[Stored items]
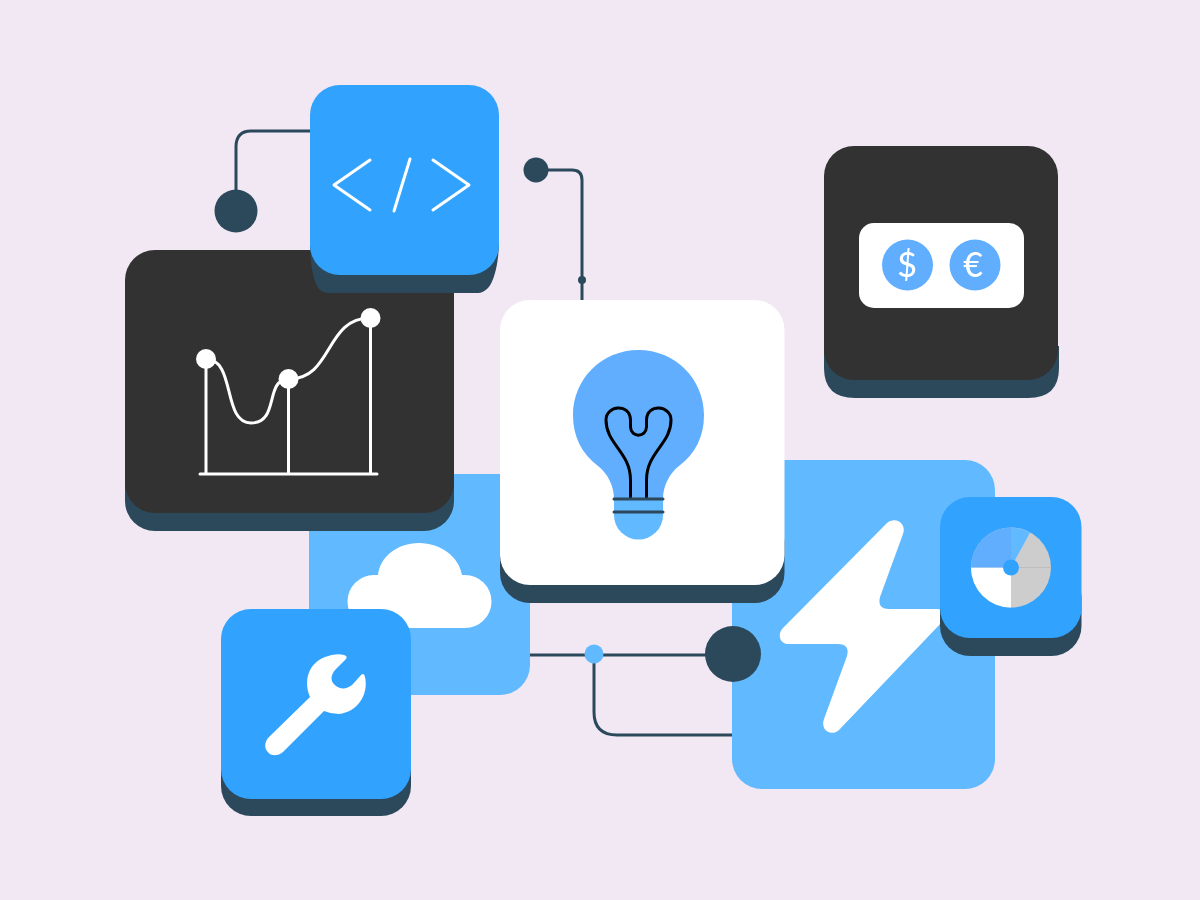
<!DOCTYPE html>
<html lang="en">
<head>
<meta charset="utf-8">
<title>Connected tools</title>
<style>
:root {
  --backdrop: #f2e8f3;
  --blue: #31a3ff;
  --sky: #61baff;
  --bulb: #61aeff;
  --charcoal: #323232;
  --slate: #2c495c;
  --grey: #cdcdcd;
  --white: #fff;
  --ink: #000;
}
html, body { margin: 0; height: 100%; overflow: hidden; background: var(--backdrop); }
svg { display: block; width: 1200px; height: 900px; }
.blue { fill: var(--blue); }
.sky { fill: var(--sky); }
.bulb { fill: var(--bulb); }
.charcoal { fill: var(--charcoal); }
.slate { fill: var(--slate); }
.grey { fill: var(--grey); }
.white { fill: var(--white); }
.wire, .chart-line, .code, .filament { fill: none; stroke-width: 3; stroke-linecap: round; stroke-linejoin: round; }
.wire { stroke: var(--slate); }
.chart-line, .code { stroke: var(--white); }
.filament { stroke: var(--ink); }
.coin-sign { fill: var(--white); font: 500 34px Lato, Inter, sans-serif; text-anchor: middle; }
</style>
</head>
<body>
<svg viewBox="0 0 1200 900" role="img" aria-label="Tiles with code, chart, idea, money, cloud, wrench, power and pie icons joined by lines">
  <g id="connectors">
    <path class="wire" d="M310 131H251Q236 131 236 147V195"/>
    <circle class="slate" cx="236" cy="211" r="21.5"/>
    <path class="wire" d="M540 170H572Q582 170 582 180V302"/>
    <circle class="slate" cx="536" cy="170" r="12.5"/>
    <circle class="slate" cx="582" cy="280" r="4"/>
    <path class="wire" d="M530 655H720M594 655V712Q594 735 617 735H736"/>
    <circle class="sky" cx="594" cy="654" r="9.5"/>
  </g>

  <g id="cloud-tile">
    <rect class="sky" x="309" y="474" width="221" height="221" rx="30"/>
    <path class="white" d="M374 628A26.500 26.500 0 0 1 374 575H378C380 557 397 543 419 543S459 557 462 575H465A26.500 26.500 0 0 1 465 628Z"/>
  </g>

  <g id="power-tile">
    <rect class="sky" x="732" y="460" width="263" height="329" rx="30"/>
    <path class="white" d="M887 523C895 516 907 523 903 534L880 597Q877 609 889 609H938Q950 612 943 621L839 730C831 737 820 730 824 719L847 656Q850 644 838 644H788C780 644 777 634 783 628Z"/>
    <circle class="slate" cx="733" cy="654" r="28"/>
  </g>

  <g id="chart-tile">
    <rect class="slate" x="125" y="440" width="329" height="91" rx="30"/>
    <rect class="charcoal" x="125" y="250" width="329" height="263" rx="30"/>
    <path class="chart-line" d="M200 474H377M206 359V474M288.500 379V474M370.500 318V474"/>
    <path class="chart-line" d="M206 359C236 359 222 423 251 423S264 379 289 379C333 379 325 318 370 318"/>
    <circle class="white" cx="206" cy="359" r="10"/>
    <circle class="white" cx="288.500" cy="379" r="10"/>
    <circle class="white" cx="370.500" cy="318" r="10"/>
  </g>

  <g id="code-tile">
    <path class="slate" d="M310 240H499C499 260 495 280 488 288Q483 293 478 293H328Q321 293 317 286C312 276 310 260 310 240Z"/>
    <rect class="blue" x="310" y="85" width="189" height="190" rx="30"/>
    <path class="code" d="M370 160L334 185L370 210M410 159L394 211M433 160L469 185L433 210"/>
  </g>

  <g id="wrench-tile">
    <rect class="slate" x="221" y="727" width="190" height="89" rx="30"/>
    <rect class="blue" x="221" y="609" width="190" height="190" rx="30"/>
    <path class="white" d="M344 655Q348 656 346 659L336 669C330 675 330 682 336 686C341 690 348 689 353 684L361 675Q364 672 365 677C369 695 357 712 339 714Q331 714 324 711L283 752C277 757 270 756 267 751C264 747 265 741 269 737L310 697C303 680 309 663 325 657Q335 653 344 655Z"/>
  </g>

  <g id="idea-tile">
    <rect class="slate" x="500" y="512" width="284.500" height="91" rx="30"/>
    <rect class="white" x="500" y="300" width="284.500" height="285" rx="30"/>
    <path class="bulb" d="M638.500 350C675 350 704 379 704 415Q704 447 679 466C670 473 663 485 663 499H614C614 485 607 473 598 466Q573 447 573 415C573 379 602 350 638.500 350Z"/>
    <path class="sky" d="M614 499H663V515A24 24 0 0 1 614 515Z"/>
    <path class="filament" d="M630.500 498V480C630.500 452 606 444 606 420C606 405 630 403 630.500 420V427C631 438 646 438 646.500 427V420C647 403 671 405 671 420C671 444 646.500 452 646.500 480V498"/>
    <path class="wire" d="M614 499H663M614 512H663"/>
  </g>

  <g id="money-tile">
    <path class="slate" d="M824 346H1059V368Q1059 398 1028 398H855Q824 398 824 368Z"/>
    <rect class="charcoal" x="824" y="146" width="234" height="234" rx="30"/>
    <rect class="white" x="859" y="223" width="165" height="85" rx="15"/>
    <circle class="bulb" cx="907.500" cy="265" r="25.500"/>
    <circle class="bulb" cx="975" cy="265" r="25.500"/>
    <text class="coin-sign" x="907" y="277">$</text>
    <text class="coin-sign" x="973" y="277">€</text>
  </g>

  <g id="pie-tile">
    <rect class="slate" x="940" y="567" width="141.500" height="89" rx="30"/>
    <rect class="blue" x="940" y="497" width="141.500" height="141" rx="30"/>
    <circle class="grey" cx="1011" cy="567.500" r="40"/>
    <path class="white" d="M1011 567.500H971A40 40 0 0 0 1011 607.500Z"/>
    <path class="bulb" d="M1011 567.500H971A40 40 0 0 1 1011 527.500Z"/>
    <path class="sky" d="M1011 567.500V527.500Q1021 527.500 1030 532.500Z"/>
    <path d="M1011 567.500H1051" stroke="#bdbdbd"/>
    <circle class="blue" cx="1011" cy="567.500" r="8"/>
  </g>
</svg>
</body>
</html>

* Task requirements: Filter the records, keeping only lines that contain "wire", and show those lines.

* Solution to this problem:
.wire, .chart-line, .code, .filament { fill: none; stroke-width: 3; stroke-linecap: round; stroke-linejoin: round; }
.wire { stroke: var(--slate); }
    <path class="wire" d="M310 131H251Q236 131 236 147V195"/>
    <path class="wire" d="M540 170H572Q582 170 582 180V302"/>
    <path class="wire" d="M530 655H720M594 655V712Q594 735 617 735H736"/>
    <path class="wire" d="M614 499H663M614 512H663"/>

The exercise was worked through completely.